Poa annua is favored by frequent irrigation, compacted soils, short mowing, and overfertilization (especially early spring fert). These are cultural conditions that can be somewhat controlled. However it is so prolific in some areas, that some golf courses have even gone to trying to preserve the annual blue.<p>If you can educate the client to accept it in some areas, sometime you are better off. Have seen a pre-em application in late Aug in our area control it, but then you cannot reseed until next spring because of the pre-em. Care must be taken in choosing a short lived pre-em for this reason.<p>I have one large lawn that has a front yard of reg blue, part back yard of Poa trivialis (always wet, shady, heavy soil), and another back yard of Poa annua (compacted - can't aerate effectively because of tree roots, shady, never dries out). Have only lost the annual blue one year out of last 12, and next year it was all filled in with little effort on my part. The client accepts this practice, because removing 6 fabulous oaks is the only way we're going to get anything else growing there.<p>Detailed dissertation on Poa annua at: http://www.agry.purdue.edu/turf/pubs/ay41.htm<p>----------<br>Jim<br>North central Indiana<p><br>

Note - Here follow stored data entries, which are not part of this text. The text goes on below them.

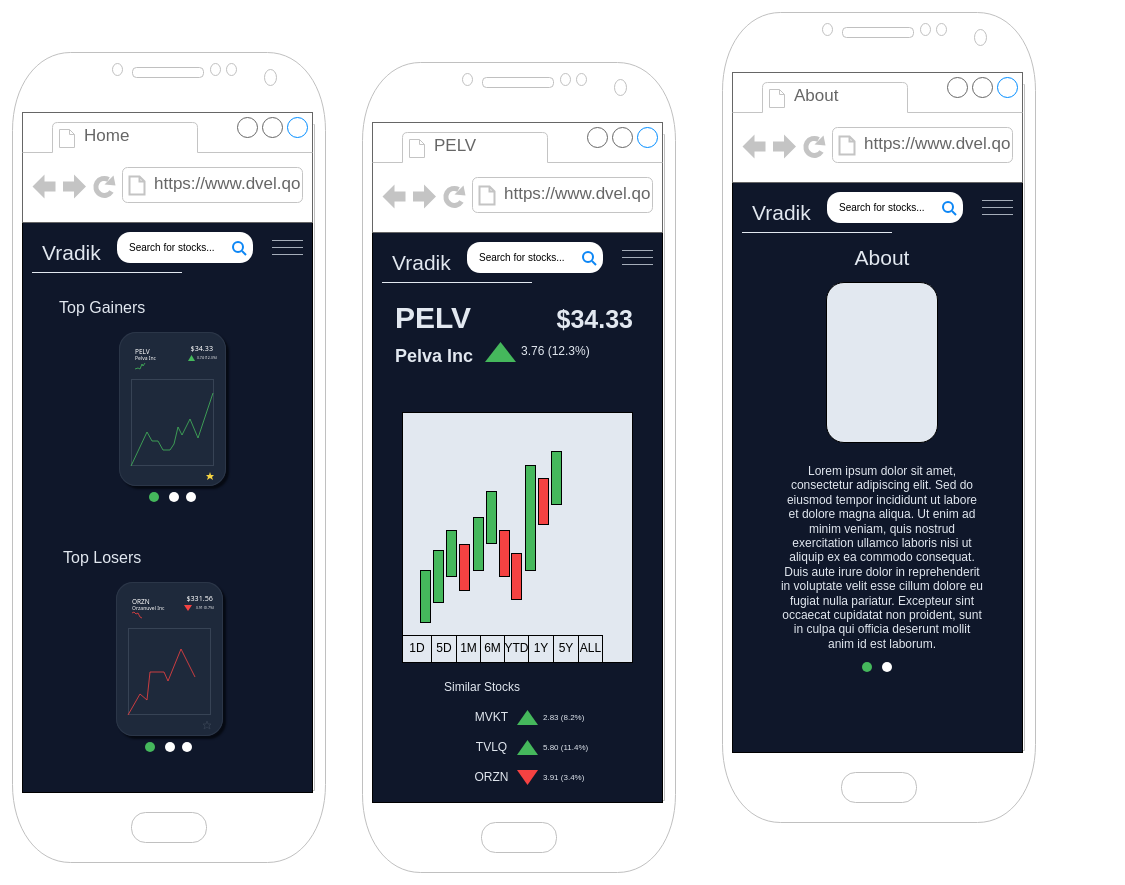
<!DOCTYPE html>
<html lang="en">
<head>
<meta charset="utf-8">
<title>Vradik mobile wireframes</title>
<style>
:root {
  --navy: #0f172a; --card: #1e293b; --slate: #e2e8f0; --line: #c0c0c0;
  --ink: #666; --icon: #c4c4c4; --blue: #0c86f5; --up: #45b85c; --down: #f54242; --star: #f5d442;
}
* { box-sizing: border-box; margin: 0; padding: 0; }
body { position: relative; width: 1125px; height: 885px; overflow: hidden; background: #fff; font-family: "Liberation Sans", Arial, sans-serif; }
svg { display: block; flex: none; }
.symbols { position: absolute; width: 0; height: 0; }

.phone { position: absolute; width: 314px; height: 812px; }
.phone-home { left: 12px; top: 52px; }
.phone-stock { left: 362px; top: 62px; }
.phone-about { left: 722px; top: 12px; }
.shell { position: absolute; inset: 0; }
.screen { position: absolute; left: 10px; top: 60px; width: 291px; height: 681px; display: flex; flex-direction: column; }

.browser { position: relative; height: 110px; flex: none; color: var(--ink); font-size: 17px; line-height: 20px; white-space: nowrap; }
.tab-title, .url { position: absolute; }
.tab-title { left: 62px; top: 14px; }
.url { left: 132px; top: 62px; }

.app { height: 571px; background: var(--navy); color: var(--slate); box-shadow: inset 0 0 0 1px #000; }
.app-header { position: relative; display: flex; height: 51px; padding: 10px 10px 0 20px; }
.app-header::after { content: ""; position: absolute; left: 10px; top: 50px; width: 150px; height: 1px; background: var(--slate); }
.brand { width: 75px; font-size: 21px; font-weight: 400; line-height: 41px; }
.search { display: flex; justify-content: space-between; align-items: center; width: 136px; height: 31px; padding: 0 6px 0 12px; border-radius: 13px; background: #fff; color: #000; font-size: 10px; white-space: nowrap; }
.menu { margin: 7px 0 0 19px; }
h2, h3 { font-weight: 400; }

.dots { display: flex; gap: 10px; }
.dots i { width: 10px; height: 10px; border-radius: 50%; background: #fff; }
.dots i:first-child { background: var(--up); }
.dots i:nth-child(3) { margin-left: -3px; }

.movers { display: flex; flex-direction: column; align-items: flex-start; }
.movers h2 { font-size: 16px; line-height: 20px; }
.movers .dots { margin-top: 6px; }
.gainers { margin-top: 25px; }
.gainers h2 { margin-left: 37px; }
.gainers .card { margin-left: 97px; }
.gainers .dots { margin-left: 127px; }
.losers { margin-top: 46px; }
.losers h2 { margin-left: 41px; }
.losers .card { margin-left: 94px; }
.losers .dots { margin-left: 123px; }
.card { position: relative; display: flex; justify-content: space-between; width: 107px; height: 154px; margin-top: 14px; padding: 12px 9px 0 16px; border-radius: 17px; background: var(--card); box-shadow: inset 0 0 0 1px #2b3648, 3px 3px 2px #060a13; color: #fff; font-family: "Noto Sans", sans-serif; white-space: nowrap; }
.card-chart { position: absolute; left: 0; top: 0; }
.card-name { padding-top: 4px; font-size: 6.5px; line-height: 8px; }
.card-name small { display: block; font-size: 5px; line-height: 5px; }
.card-price { font-size: 7.2px; line-height: 8px; text-align: right; }
.card-price b { display: block; margin-right: 4px; font-weight: 400; }
.losers .card-price b { margin-right: 1px; }
.card-price small { display: block; margin-top: 2px; font-size: 3.6px; line-height: 8px; }

.quote { padding: 17px 30px 0 23px; }
.quote-main { display: flex; justify-content: space-between; align-items: baseline; height: 36px; line-height: 36px; font-weight: 700; }
.quote-main h2 { font-size: 30px; font-weight: 700; }
.quote-main span { font-size: 25px; }
.quote-detail { display: flex; height: 33px; padding-top: 6px; white-space: nowrap; }
.quote-detail h3 { width: 90px; margin-top: 2px; font-size: 18px; font-weight: 700; line-height: 24px; }
.quote-detail span { margin-left: 5px; font-size: 12px; line-height: 19px; }
.candles { position: relative; width: 231px; height: 251px; margin: 43px 0 0 30px; padding-top: 223px; border: 1px solid #000; background: var(--slate); }
.candles svg { position: absolute; left: -1px; top: -1px; }
.ranges { position: relative; display: grid; grid-template-columns: 29px 25px 24px 24px 24px 25px 25px 24px; width: 200px; height: 27px; margin-top: -1px; border-top: 1px solid #000; color: #000; font-size: 12px; line-height: 25px; list-style: none; }
.ranges li { display: flex; justify-content: center; border-right: 1px solid #000; }
.similar h3 { margin: 16px 0 7px 72px; font-size: 12px; line-height: 16px; }
.similar ul { list-style: none; }
.similar li { display: flex; align-items: center; height: 30px; padding-left: 99px; font-size: 12px; }
.similar li b { width: 46px; padding-right: 5px; font-weight: 400; text-align: center; }
.similar li span { margin-left: 5px; font-size: 8px; }

.about { display: flex; flex-direction: column; align-items: center; padding: 12px 0 0 9px; }
.about h2 { font-size: 21px; line-height: 25px; }
.figure { width: 112px; height: 161px; margin-top: 12px; border: 1px solid #000; border-radius: 18px; background: var(--slate); }
.about p { margin-top: 21px; font-size: 12px; line-height: 14.4px; text-align: center; white-space: nowrap; }
.about .dots { margin: 11px 10px 0 0; }
</style>
</head>
<body>

<svg class="symbols" aria-hidden="true">
  <defs>
    <symbol id="shell" viewBox="-.5 -.5 314 812">
      <g fill="#fff" stroke="#c0c0c0">
        <path d="M0 78C0 34 24 0 58 0H255C289 0 313 34 313 78V732C313 776 289 810 255 810H58C24 810 0 776 0 732Z"/>
        <path d="M301 72H302V738H300" fill="none"/>
        <rect x="120" y="15" width="71" height="10" rx="4"/>
        <ellipse cx="105" cy="17" rx="5" ry="6"/>
        <ellipse cx="203" cy="17" rx="5" ry="6"/>
        <ellipse cx="219" cy="17" rx="5" ry="6"/>
        <ellipse cx="258" cy="25" rx="6" ry="8"/>
        <rect x="119" y="760" width="75" height="30" rx="14"/>
      </g>
    </symbol>
    <symbol id="chrome" viewBox="-.5 -.5 291 111">
      <rect width="290" height="110" fill="#fff" stroke="#666"/>
      <g fill="none" stroke="#c4c4c4">
        <path d="M0 40H30V15Q30 10 35 10H170Q175 10 175 15V40H290"/>
        <path d="M37 17H47L52 22V35H37ZM47 17V22H52"/>
        <rect x="100" y="55" width="180" height="35" rx="5"/>
        <path d="M107 64H117L122 69V82H107ZM117 64V69H122" stroke-width="2"/>
      </g>
      <g fill="none" stroke="#666">
        <circle cx="225" cy="15" r="10"/><circle cx="250" cy="15" r="10"/>
        <circle cx="275" cy="15" r="10" stroke="#008cff"/>
      </g>
      <path id="arrow" d="M10 74L22 62V69H33V79H22V86Z" fill="#c4c4c4"/>
      <use href="#arrow" transform="translate(73.5 0) scale(-1 1)"/>
      <path d="M89 79A8.5 8.5 0 1 1 86 67" fill="none" stroke="#c4c4c4" stroke-width="5"/>
      <path d="M82 72L91 63L93 73Z" fill="#c4c4c4"/>
    </symbol>
    <symbol id="lens" viewBox="0 0 16 16">
      <g fill="none" stroke="#0c86f5" stroke-width="2"><circle cx="7" cy="7" r="5"/><path d="M11 11L15 15"/></g>
    </symbol>
    <symbol id="bars" viewBox="0 0 31 16">
      <path d="M0 1.5H31M0 8.5H31M0 15.5H31" stroke="#a5adb9"/>
    </symbol>
    <symbol id="up" viewBox="0 0 30 20" preserveAspectRatio="none"><path d="M0 20L15 0L30 20Z" fill="#45b85c"/></symbol>
    <symbol id="down" viewBox="0 0 30 20" preserveAspectRatio="none"><path d="M0 0L15 20L30 0Z" fill="#f54242"/></symbol>
    <path id="star" d="M0-4L1-1H4L2 1L3 4L0 2L-3 4L-2 1L-4-1H-1Z"/>
  </defs>
</svg>

<section class="phone phone-home">
  <svg class="shell" width="314" height="812"><use href="#shell"/></svg>
  <div class="screen">
    <div class="browser">
      <svg width="291" height="111"><use href="#chrome"/></svg>
      <span class="tab-title">Home</span><span class="url">https://www.dvel.qo</span>
    </div>
    <main class="app">
      <header class="app-header">
        <h1 class="brand">Vradik</h1>
        <div class="search">Search for stocks...<svg width="16" height="16"><use href="#lens"/></svg></div>
        <svg class="menu" width="31" height="16"><use href="#bars"/></svg>
      </header>
      <section class="movers gainers">
        <h2>Top Gainers</h2>
        <article class="card">
          <svg class="card-chart" width="107" height="154" fill="none">
            <rect x="12.5" y="47.5" width="82" height="86" stroke="#374355"/>
            <path d="M12 134L28 100L33 109H39L44 118H51L55 112L59 95L63 103L71 87L79 106L94 61" stroke="#45b85c" stroke-width=".8"/>
            <path d="M16 37L19 36L21 37L23 32L24 34L26 31" stroke="#45b85c" stroke-width=".8"/>
            <path d="M69 29L72.5 23L76 29Z" fill="#45b85c"/>
            <use href="#star" x="91" y="144" fill="#f5d442"/>
          </svg>
          <div class="card-name">PELV<small>Pelva Inc</small></div>
          <div class="card-price"><b>$34.33</b><small>3.74 (12.3%)</small></div>
        </article>
        <div class="dots"><i></i><i></i><i></i></div>
      </section>
      <section class="movers losers">
        <h2>Top Losers</h2>
        <article class="card">
          <svg class="card-chart" width="107" height="154" fill="none">
            <rect x="12.5" y="46.5" width="82" height="86" stroke="#374355"/>
            <path d="M12 133L24 112L31 118L34 90H48L52 99L65 67L79 95" stroke="#f54242" stroke-width=".8"/>
            <path d="M16 31L18 30L20 32L22 31L24 35L26 36" stroke="#f54242" stroke-width=".8"/>
            <path d="M68 23L72 29L76 23Z" fill="#f54242"/>
            <use href="#star" x="91" y="143" stroke="#374355" stroke-width=".7"/>
          </svg>
          <div class="card-name">ORZN<small>Orzanuvel Inc</small></div>
          <div class="card-price"><b>$331.56</b><small>3.91 (0.7%)</small></div>
        </article>
        <div class="dots"><i></i><i></i><i></i></div>
      </section>
    </main>
  </div>
</section>

<section class="phone phone-stock">
  <svg class="shell" width="314" height="812"><use href="#shell"/></svg>
  <div class="screen">
    <div class="browser">
      <svg width="291" height="111"><use href="#chrome"/></svg>
      <span class="tab-title">PELV</span><span class="url">https://www.dvel.qo</span>
    </div>
    <main class="app">
      <header class="app-header">
        <h1 class="brand">Vradik</h1>
        <div class="search">Search for stocks...<svg width="16" height="16"><use href="#lens"/></svg></div>
        <svg class="menu" width="31" height="16"><use href="#bars"/></svg>
      </header>
      <section class="quote">
        <div class="quote-main"><h2>PELV</h2><span>$34.33</span></div>
        <div class="quote-detail"><h3>Pelva Inc</h3><svg width="31" height="20"><use href="#up"/></svg><span>3.76 (12.3%)</span></div>
      </section>
      <section class="candles">
        <svg width="231" height="223" viewBox="-.5 -.5 231 223" stroke="#000">
          <g fill="#45b85c">
            <rect x="18" y="158" width="10" height="52"/>
            <rect x="31" y="138" width="10" height="52"/>
            <rect x="44" y="118" width="10" height="46"/>
            <rect x="71" y="105" width="10" height="53"/>
            <rect x="84" y="79" width="10" height="52"/>
            <rect x="123" y="53" width="10" height="105"/>
            <rect x="149" y="39" width="10" height="53"/>
          </g>
          <g fill="#f54242">
            <rect x="57" y="132" width="10" height="46"/>
            <rect x="97" y="118" width="10" height="46"/>
            <rect x="109" y="141" width="10" height="46"/>
            <rect x="136" y="66" width="10" height="46"/>
          </g>
        </svg>
        <ul class="ranges"><li>1D</li><li>5D</li><li>1M</li><li>6M</li><li>YTD</li><li>1Y</li><li>5Y</li><li>ALL</li></ul>
      </section>
      <section class="similar">
        <h3>Similar Stocks</h3>
        <ul>
          <li><b>MVKT</b><svg width="21" height="15"><use href="#up"/></svg><span>2.83 (8.2%)</span></li>
          <li><b>TVLQ</b><svg width="21" height="15"><use href="#up"/></svg><span>5.80 (11.4%)</span></li>
          <li><b>ORZN</b><svg width="21" height="15"><use href="#down"/></svg><span>3.91 (3.4%)</span></li>
        </ul>
      </section>
    </main>
  </div>
</section>

<section class="phone phone-about">
  <svg class="shell" width="314" height="812"><use href="#shell"/></svg>
  <div class="screen">
    <div class="browser">
      <svg width="291" height="111"><use href="#chrome"/></svg>
      <span class="tab-title">About</span><span class="url">https://www.dvel.qo</span>
    </div>
    <main class="app">
      <header class="app-header">
        <h1 class="brand">Vradik</h1>
        <div class="search">Search for stocks...<svg width="16" height="16"><use href="#lens"/></svg></div>
        <svg class="menu" width="31" height="16"><use href="#bars"/></svg>
      </header>
      <section class="about">
        <h2>About</h2>
        <div class="figure"></div>
        <p>Lorem ipsum dolor sit amet,<br>consectetur adipiscing elit. Sed do<br>eiusmod tempor incididunt ut labore<br>et dolore magna aliqua. Ut enim ad<br>minim veniam, quis nostrud<br>exercitation ullamco laboris nisi ut<br>aliquip ex ea commodo consequat.<br>Duis aute irure dolor in reprehenderit<br>in voluptate velit esse cillum dolore eu<br>fugiat nulla pariatur. Excepteur sint<br>occaecat cupidatat non proident, sunt<br>in culpa qui officia deserunt mollit<br>anim id est laborum.</p>
        <div class="dots"><i></i><i></i></div>
      </section>
    </main>
  </div>
</section>

</body>
</html>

I'm assuming it's in bermuda. Use a pre emergent in September and if that does'nt suppress it enough use Kerb as a post emergent spray. Kerb works best in cool weather and is a restricted pesticide, but it works good on poa annua.
Sorry, tazz, didn't check if you were north or south. Guess you southern guys have easier ways to control Poa annua. But down there it is really annual. We can keep it alive in northern areas, unless a heat fluke hits us.<p>Lawrence- also called roughstalk bluegrass, but most common "common name" is usually just your first, "Poa triv". Lot easier to say. <p>----------<br>Jim<br>North central Indiana<br>
We have both rough and annual bluegrass they are not the same. Poa annua is very low growning and fairly dark green. Poa trivialis is a perenial that is more yellow green and taller & faster growing. Poa trivialis is becoming a big problem in fescue for us.
The seed germinates in cool weather from late summer to late fall. To prevent seed germination use DCPA (DACTHAL) in early to mid fall depending on your area (the farther south - the later). Core aeration will help in fighting new arrivals of annual and cutting the grass above 2 1/2" will also help as lawns above this height rarely see Poa Annua.